===== Stored data =====

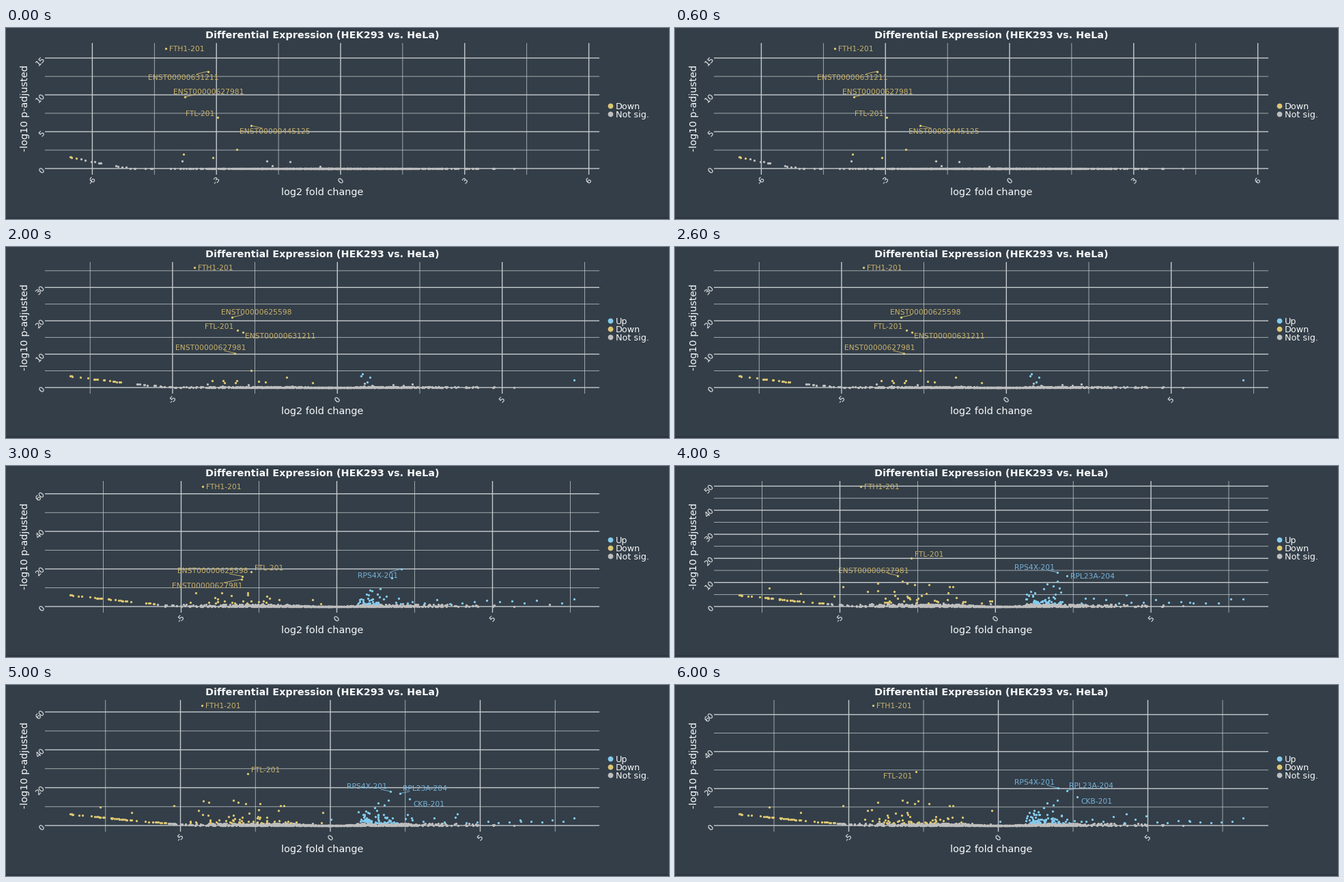
Animation of 971 by 280 pixels, one loop 7000 ms. Source, as a matplotlib script:

```python
import numpy as np
import matplotlib.pyplot as plt
from matplotlib.animation import FuncAnimation
from matplotlib.patches import Rectangle

W, H, DPI = 971, 280, 100
PT = 72 / DPI                       # points per pixel
LEFT, RIGHT, TOP, BOTTOM, ZERO = 57, 869, 22, 215, 206
FIRST, LAST = 94, 832               # outermost points
CUTOFF = 1.3                        # significance on the y scale

BG, STRIP, INK = "#333e48", "#2e3842", "#f7f8f9"
GRID = "#c6cbce"
COLORS = {"Up": "#83caee", "Down": "#dcc672", "Not sig.": "#bebebe"}
LABELS = {"Up": "#78b2d9", "Down": "#ccb36c"}

# axes: x of zero, x step, its pixels, y step, its pixels
# tail: where the left tail meets the zero line
# counts: points in the left fan, right fan and right tail
# labels: text, point x, y and the offset of the label's centre, in pixels
SCENES = [
    dict(axes=(490, 3, 181.8, 5, 54), tail=190, counts=(8, 0, 0), spread=0.3,
         labels=[("FTH1-201", 234, 30, 30.5, 0), ("ENST00000631211", 296, 63.5, -36, 8.5),
                 ("ENST00000627981", 262, 101, 35, -8), ("FTL-201", 310, 131, -26, -6),
                 ("ENST00000445125", 359, 143, 35, 8.5)]),
    dict(axes=(487, 4, 205.5, 10, 54.3), tail=245, counts=(14, 16, 2), spread=1,
         labels=[("FTH1-201", 272, 30, 31, 0), ("ENST00000631211", 340, 107, 36, -7.5),
                 ("FTL-201", 336, 124, 26.5, -6), ("ENST00000625598", 323, 136, -43.5, -8),
                 ("ENST00000627981", 326, 143.5, 31, 8)]),
    dict(axes=(485.3, 5, 241.4, 10, 48.9), tail=250, counts=(18, 16, 2), spread=1.5,
         labels=[("FTH1-201", 276, 30, 30.5, 0), ("ENST00000625598", 331, 103, 35.5, -8),
                 ("FTL-201", 339, 122, -26.5, -6), ("ENST00000631211", 347, 125, 55, 5.5),
                 ("ENST00000627981", 335, 155.5, -35.5, -8)]),
    dict(axes=(484.5, 5, 228, 20, 55.1), tail=270, counts=(55, 75, 14), spread=3,
         labels=[("FTH1-201", 288, 30, 31, 0), ("FTL-201", 359, 154.5, 26.5, -5.5),
                 ("ENST00000625598", 346, 161.5, -43.5, -8),
                 ("ENST00000627981", 345, 166, -50, 9.5), ("RPS4X-201", 579, 151, -34, 9)]),
    dict(axes=(469.3, 5, 227.8, 10, 35.3), tail=280, counts=(80, 95, 14), spread=3.5,
         labels=[("FTH1-201", 272, 30, 31, 0), ("FTL-201", 346, 135, 26.5, -5.5),
                 ("ENST00000627981", 326, 160.5, -35, -7.5),
                 ("RPS4X-201", 560, 156, -34, -7.5), ("RPL23A-204", 574, 161, 38, 0.5)]),
    dict(axes=(475, 5, 219.5, 20, 55.5), tail=285, counts=(90, 105, 16), spread=3.5,
         labels=[("FTH1-201", 287, 30, 31, 0), ("FTL-201", 354, 130, 26.5, -5.5),
                 ("RPS4X-201", 563, 156, -35, -7.5), ("RPL23A-204", 577, 159, 36, -7.5),
                 ("CKB-201", 591, 167, 28, 7)]),
    dict(axes=(473.5, 5, 219, 20, 54.2), tail=285, counts=(92, 110, 16), spread=3.5,
         labels=[("FTH1-201", 290, 30, 31, 0), ("FTL-201", 353, 126.5, -26.5, 6.5),
                 ("RPS4X-201", 561, 151, -34.5, -8.5), ("RPL23A-204", 574, 154.5, 36, -7.5),
                 ("CKB-201", 589, 163.5, 28.5, 7)]),
]

# Outliers that stay almost still once the data has settled
STEADY = [(138, 179), (184, 187), (246, 177), (282, 184), (297, 172), (333, 169),
          (340, 172), (351, 174), (372, 174), (402, 177), (407, 177),
          (560, 169), (545, 173), (554, 176), (540, 180), (661, 189), (754, 200)]

plt.rcParams["font.family"] = "DejaVu Sans"
fig = plt.figure(figsize=(W / DPI, H / DPI), dpi=DPI, facecolor=BG)
ax = fig.add_axes([0, 0, 1, 1])


def write(text, x, y, size, color=INK, angle=0, ha="center", **kw):
    """Place text so that the middle of its capitals is at (x, y)."""
    a = np.radians(angle)
    rise = 0.365 * size
    ax.text(x + rise * np.sin(a), y + rise * np.cos(a), text, fontsize=size * PT,
            color=color, rotation=angle, rotation_mode="anchor", ha=ha,
            va="baseline", zorder=5, **kw)


def line(xs, ys, color, width, z):
    ax.plot(xs, ys, color=color, lw=width * PT, zorder=z,
            solid_capstyle="butt", snap=False)


def dots(x, y, color, diameter=3.3, z=3):
    ax.scatter(x, y, s=(diameter * PT) ** 2, color=color, linewidths=0, zorder=z)


def draw_grid(x0, x_step, x_px, y_step, y_px):
    for half in range(-5, 13):
        major = half % 2 == 0
        width, z = (1.4, 2) if major else (0.75, 1)
        x, y = x0 + half * x_px / 2, ZERO - half * y_px / 2
        if LEFT < x < RIGHT:
            line([x, x], [TOP, BOTTOM], GRID, width, z)
            if major:
                write(str(half // 2 * x_step), x - 0.5, 223, 11.5, angle=45)
        if TOP < y <= ZERO:
            line([LEFT, RIGHT], [y, y], GRID, width, z)
            if major:
                text = str(half // 2 * y_step)
                wide = len(text) - 1
                write(text, 51.5 - 2 * wide, y + 2 + 1.5 * wide, 11.5, angle=45)


def draw_legend(kinds):
    top = 120.3 - 6 * (len(kinds) - 1)
    for i, kind in enumerate(kinds):
        y = top + 12 * i
        dots([884.8], [y], COLORS[kind], 7.8)
        write(kind, 892.8, y, 12.8, ha="left")


def draw_label(text, x, y, dx, dy):
    color = LABELS["Up" if x > W / 2 else "Down"]
    write(text, x + dx, y + dy, 10.75, color)
    if abs(dy) > 7.2:
        # leader towards the label's centre, up to the edge of its box
        t = 1 - min(4.5 / abs(dy), 3.3 * len(text) / abs(dx))
        line([x, x + t * dx], [y, y + t * dy], color, 0.9, 3)


def volcano(i, tail, counts, spread):
    """Pixel x and height above the zero line of all unlabelled points."""
    rng = np.random.default_rng(7)
    left, right, far = counts

    ridge = rng.normal(478, 105, 680)
    ridge = ridge[(ridge > tail - 10) & (ridge < 765)]
    valley = np.minimum(1, np.abs(ridge - 475) / 55) ** 2
    ridge_h = spread * valley * rng.random(len(ridge)) ** 2

    t = rng.random(16 + 10 * min(i, 5)) ** 1.3
    t[0] = 1
    arc_h = 16.8 * t ** 1.2 + rng.uniform(-0.6, 0.6, len(t)) * (1 - t)

    fan_l = rng.normal(350, 42, left)
    fan_l_h = max(6, 20 - 5 * i) * rng.exponential(1, left)
    fan_r = 510 + rng.gamma(3, 11, right)
    fan_r_h = 6 * rng.exponential(1, right)

    far_x = np.linspace(595, LAST, far) if far else np.empty(0)
    far_h = 3 + rng.gamma(2, 2, far)
    far_h[-1:] = 11

    x = np.concatenate([ridge, tail - t * (tail - FIRST), fan_l, fan_r, far_x])
    h = np.concatenate([ridge_h, arc_h, fan_l_h, fan_r_h, far_h])
    return x, h


def update(i):
    scene = SCENES[i]
    axes, labels = scene["axes"], scene["labels"]
    ax.clear()
    ax.set(xlim=(0, W), ylim=(H, 0))
    ax.axis("off")
    ax.add_patch(Rectangle((0, 277), W, 3, color=STRIP, lw=0))

    write("Differential Expression (HEK293 vs. HeLa)", 463, 10, 14.35, weight="bold")
    write("log2 fold change", 463, 240, 14.4)
    write("-log10 p-adjusted", 27, 118, 14.4, angle=90)
    draw_grid(*axes)

    x, h = volcano(i, scene["tail"], scene["counts"], scene["spread"])
    marked = [label[1:3] for label in labels] + (STEADY if i >= 4 else [])
    mx, my = np.transpose(marked)
    x, y = np.append(x, mx), np.append(ZERO - h, my)

    significant = ZERO - y > CUTOFF * axes[4] / axes[3]
    groups = {"Up": significant & (x > axes[0]),
              "Down": significant & (x < axes[0]),
              "Not sig.": ~significant}
    for kind, group in groups.items():
        dots(x[group], y[group], COLORS[kind], z=3 if kind == "Not sig." else 4)
    draw_legend([kind for kind, group in groups.items() if group.any()])

    for label in labels:
        draw_label(*label)
    return []


anim = FuncAnimation(fig, update, frames=len(SCENES), interval=1000,
                     init_func=lambda: [], repeat=True, repeat_delay=0)
plt.show()
```
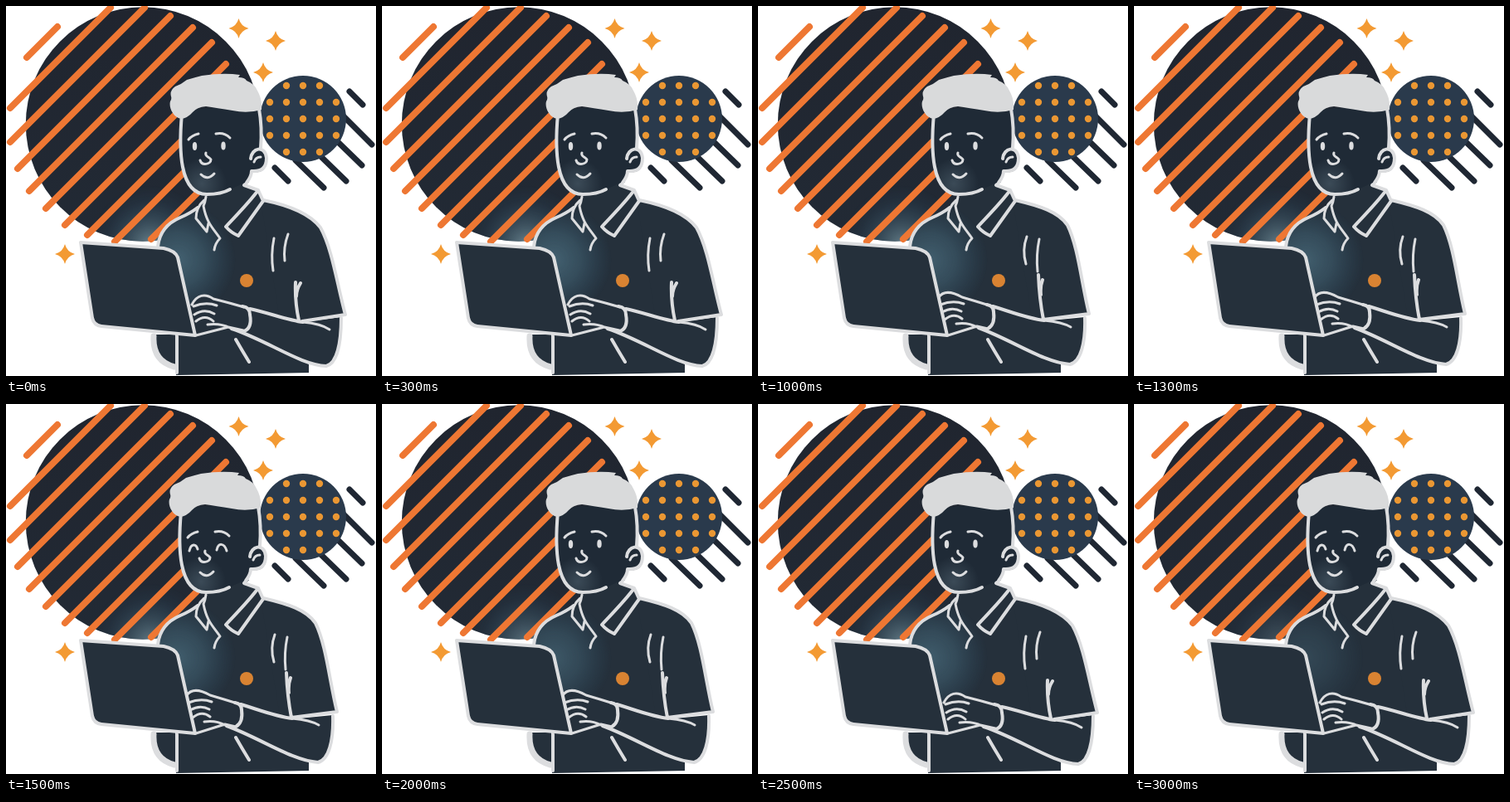
Recreate the animation shown at these times as an HTML page. Size 446 px wide and 446 px high, loop 3500 ms.

```html
<!DOCTYPE html>
<html lang="en">
<head>
<meta charset="utf-8">
<title>Working at a laptop</title>
<style>
  html, body { margin: 0; width: 100%; height: 100%; overflow: hidden; background: #fff; }
  svg { display: block; width: 100vw; height: 100vh; }
  .ink { fill: #25303b; }
  .line { fill: none; stroke: #dcdddf; stroke-width: 4; stroke-linecap: round; stroke-linejoin: round; }
  .fine { stroke-width: 3; }
  .bold { stroke-width: 5; }
  .bars { fill: none; stroke-linecap: round; }

  .near, .far, .open, .shut, .glow, .head { animation: 3.5s step-end infinite; }
  .near { animation-name: near; }
  .far { animation-name: far; }
  .open { animation-name: open; }
  .shut { animation-name: shut; }
  .glow { animation-name: glow; }
  .head { animation-name: nod; }
  @keyframes near { 0%, 71.4286% { opacity: 1 } 28.5714% { opacity: 0 } }
  @keyframes far { 0%, 71.4286% { opacity: 0 } 28.5714% { opacity: 1 } }
  @keyframes open { 0%, 57.1429% { opacity: 1 } 42.8571%, 85.7143% { opacity: 0 } }
  @keyframes shut { 0%, 57.1429% { opacity: 0 } 42.8571%, 85.7143% { opacity: 1 } }
  @keyframes nod { 0%, 57.1429% { transform: none } 42.8571%, 85.7143% { transform: translateX(-1px) } }
  @keyframes glow {
    0% { opacity: .85 } 14.2857% { opacity: 1 } 28.5714% { opacity: .8 } 42.8571% { opacity: .78 }
    57.1429% { opacity: .7 } 71.4286% { opacity: .78 } 85.7143% { opacity: .42 }
  }
</style>
</head>
<body>
<svg viewBox="0 0 446 446">
  <defs>
    <radialGradient id="haze">
      <stop offset="0" stop-color="#85a5b0" stop-opacity=".85"/>
      <stop offset=".4" stop-color="#56798a" stop-opacity=".5"/>
      <stop offset=".75" stop-color="#37607a" stop-opacity=".16"/>
      <stop offset="1" stop-color="#37607a" stop-opacity="0"/>
    </radialGradient>
    <radialGradient id="light">
      <stop offset="0" stop-color="#52798b" stop-opacity=".8"/>
      <stop offset=".45" stop-color="#4a7083" stop-opacity=".55"/>
      <stop offset="1" stop-color="#37607a" stop-opacity="0"/>
    </radialGradient>
    <radialGradient id="chin">
      <stop offset="0" stop-color="#7d97a5" stop-opacity=".3"/>
      <stop offset="1" stop-color="#7d97a5" stop-opacity="0"/>
    </radialGradient>
    <linearGradient id="disc" x1="0" y1="0" x2="0" y2="1">
      <stop offset="0" stop-color="#20252f"/>
      <stop offset="1" stop-color="#222a35"/>
    </linearGradient>
    <path id="star" d="M0-12Q2.5-2.5 12 0Q2.5 2.5 0 12Q-2.5 2.5-12 0Q-2.5-2.5 0-12Z"/>
    <path id="torso" d="M183 290C185 271 196 261 210 255Q223 250 232 241L241 230V212H293L289 216L305 222L310 234L340 243V380L365 432V442L205 445V396Z"/>
    <path id="face" d="M212 126C210 150 209 172 213 194C217 214 226 227 242 227C254 227 263 225 270 221L290 212L296 199L307 172V118Z"/>
    <clipPath id="discClip"><circle cx="165" cy="142.500" r="141.200"/></clipPath>
    <clipPath id="torsoClip"><use href="#torso"/></clipPath>
    <clipPath id="faceClip"><use href="#face"/></clipPath>
  </defs>

  <circle cx="165" cy="142.500" r="141.200" fill="url(#disc)"/>
  <g clip-path="url(#discClip)"><circle class="glow" cx="174" cy="288" r="72" fill="url(#haze)"/></g>
  <path id="stripes" class="bars" stroke="#ee7733" stroke-width="8"/>

  <path class="bars" stroke="#1f2733" stroke-width="7" d="M324 195L340 211M349 186L383 219M376 178L410 211M394 158L429 192M406 132L441 167M414 103L430 119"/>
  <circle cx="358" cy="136" r="52" fill="#2a3a4c"/>
  <path id="dots" class="bars" stroke="#ea9733" stroke-width="8.4"/>
  <g fill="#f39a33">
    <use href="#star" x="280.500" y="27"/>
    <use href="#star" x="325" y="42"/>
    <use href="#star" x="310" y="80"/>
    <use href="#star" x="71" y="299"/>
  </g>

  <path class="ink" d="M180 396C178 416 184 430 204 435V396Z"/>
  <use href="#torso" class="ink"/>
  <g clip-path="url(#torsoClip)"><circle class="glow" cx="207" cy="306" r="70" fill="url(#light)"/></g>
  <path class="line" stroke-width="7" style="stroke-width:7" d="M178 398C177 416 184 430 203 435"/>
  <path class="line" d="M206 398V442M183 290C185 271 196 261 210 255Q222 250 231 243M277 402Q285 416 293 429"/>

  <g class="near">
    <path class="ink" d="M307 234C340 240 366 250 379 267C393 292 399 335 409 372L357 380L330 378Z"/>
    <path class="ink" d="M290 364C315 371 340 381 358 381L404 375C404 406 399 433 386 434C355 433 315 403 272 389Z"/>
    <path class="ink" d="M222 362Q232 345 248 352L290 364L284 391L228 398Z"/>
    <path class="line" d="M310 234C340 240 366 250 379 267C393 292 399 335 409 372L357 380M349 333Q348 356 353 379M355 334Q350 342 350 350M404 376C404 406 399 431 386 434C355 433 315 403 272 389M294 365C317 370 341 379 358 381"/>
    <path class="line fine" d="M323 280Q319 300 322 319M340 275Q334 291 336 307M358 381Q380 383 390 390"/>
    <path class="line" d="M285 362Q294 363 294 372Q297 388 287 392"/>
    <path class="line fine" d="M224 360C230 348 240 346 250 353Q270 358 287 363M226 362Q241 356 254 361M227 372Q239 364 251 371M229 380Q240 371 250 380M243 384Q258 382 270 388M229 397L268 387L286 391"/>
  </g>

  <g class="far">
    <path class="ink" d="M307 234C340 241 362 248 373 264C386 290 390 335 399 371L346 378L330 376Z"/>
    <path class="ink" d="M280 362C306 370 326 378 343 380L394 375C395 406 389 429 376 432C345 430 305 402 266 388Z"/>
    <path class="ink" d="M216 352Q229 342 246 351L282 361L276 389L228 398Z"/>
    <path class="line" d="M310 234C340 241 362 248 373 264C386 290 390 335 399 371L344 378M338 324Q339 352 344 378M343 330Q340 338 341 348M394 376C395 406 389 429 376 432C345 430 305 402 266 388M283 362C306 369 326 377 345 379"/>
    <path class="line fine" d="M324 278Q318 294 323 311M339 281Q335 300 337 320M345 379Q367 381 377 387"/>
    <path class="line" d="M276 360Q284 361 284 369Q286 384 277 389"/>
    <path class="line fine" d="M218 351C225 341 237 346 246 351Q263 356 279 361M220 360Q235 354 248 359M222 369Q234 362 245 368M225 378Q236 369 246 377M239 383Q253 381 264 387M229 397L264 386L277 389"/>
  </g>

  <path class="line fine" d="M241 230Q240 237 238 241C242 262 249 267 258 280Q252 286 251 294"/>
  <path class="line fine" d="M239 234C232 240 229 249 229 256L242 272L244 262"/>
  <path class="line" d="M293 203Q292 210 287 216L304 222C293 237 277 253 265 266Q271 273 280 277L310 235L304 222"/>
  <circle cx="290" cy="331" r="8" fill="#d98332"/>

  <path class="ink line" style="fill:#25303b" d="M90 285L190 292Q204 295 207 303L228 397L115 386Q106 385 104 376Z"/>

  <g class="head">
    <use href="#face" fill="#1f2a36"/>
    <g clip-path="url(#faceClip)"><circle cx="236" cy="214" r="30" fill="url(#chin)"/></g>
    <path d="M296 186C297 171 313 168 315 184C315 196 309 202 297 200Z" fill="#1f2a36"/>
    <path class="line" d="M212 130C210 152 209 174 213 194C217 214 226 227 242 227C254 227 263 225 270 221M305 124Q309 146 307 171"/>
    <path class="line" d="M295 184C296 171 312 167 314 183C314 195 308 200 296 199Q296 205 290 213"/>
    <path class="line fine" d="M299 188Q301 182 307 182"/>
    <path d="M211 136C201 134 196 122 198 115Q200 112 199 109Q197 102 204 97Q212 94 218 89Q228 86 236 84Q262 80 282 83L280 86Q288 86 290 90Q300 94 303 102Q309 112 308 125Q291 130 273 126Q254 123 241 121Q230 122 225 128Q219 135 211 136Z" fill="#d9dadb"/>
    <path class="line fine" d="M220 161Q224 156 232 154M253 154Q263 152 270 159M241 177C239 181 245 182 247 185C247 191 236 193 234 186M235 203Q243 211 251 202"/>
    <g class="open" fill="#dcdddf">
      <ellipse cx="227.500" cy="169" rx="2.700" ry="5"/>
      <ellipse cx="262" cy="168.500" rx="2.700" ry="5"/>
    </g>
    <path class="line fine shut" d="M222 177C224 168 230 168 232 175M255 176C257 167 264 167 267 177"/>
  </g>
</svg>
<script>
  // Each stripe lies on a line x + y = sum.
  const stripes = [
    [25, 62, 87], [5, 126, 128], [5, 167, 169], [14, 198, 210], [28, 225, 251],
    [48, 248, 292], [71, 265, 335], [98, 230, 374], [131, 230, 415], [175, 245, 456],
  ].map(([from, to, sum]) => `M${from} ${sum - from}L${to} ${sum - to}`);
  document.getElementById('stripes').setAttribute('d', stripes.join(''));

  let dots = '';
  for (let row = -2; row <= 2; row++) {
    for (let col = -2; col <= 2; col++) {
      if (Math.abs(row * col) < 4) dots += `M${358 + 20 * col} ${136 + 20 * row}h0`;
    }
  }
  document.getElementById('dots').setAttribute('d', dots);
</script>
</body>
</html>
```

=====

Task requirements: From the records above, copy each line where the word "circle" can be found.

Response area:
    <clipPath id="discClip"><circle cx="165" cy="142.500" r="141.200"/></clipPath>
  <circle cx="165" cy="142.500" r="141.200" fill="url(#disc)"/>
  <g clip-path="url(#discClip)"><circle class="glow" cx="174" cy="288" r="72" fill="url(#haze)"/></g>
  <circle cx="358" cy="136" r="52" fill="#2a3a4c"/>
  <g clip-path="url(#torsoClip)"><circle class="glow" cx="207" cy="306" r="70" fill="url(#light)"/></g>
  <circle cx="290" cy="331" r="8" fill="#d98332"/>
    <g clip-path="url(#faceClip)"><circle cx="236" cy="214" r="30" fill="url(#chin)"/></g>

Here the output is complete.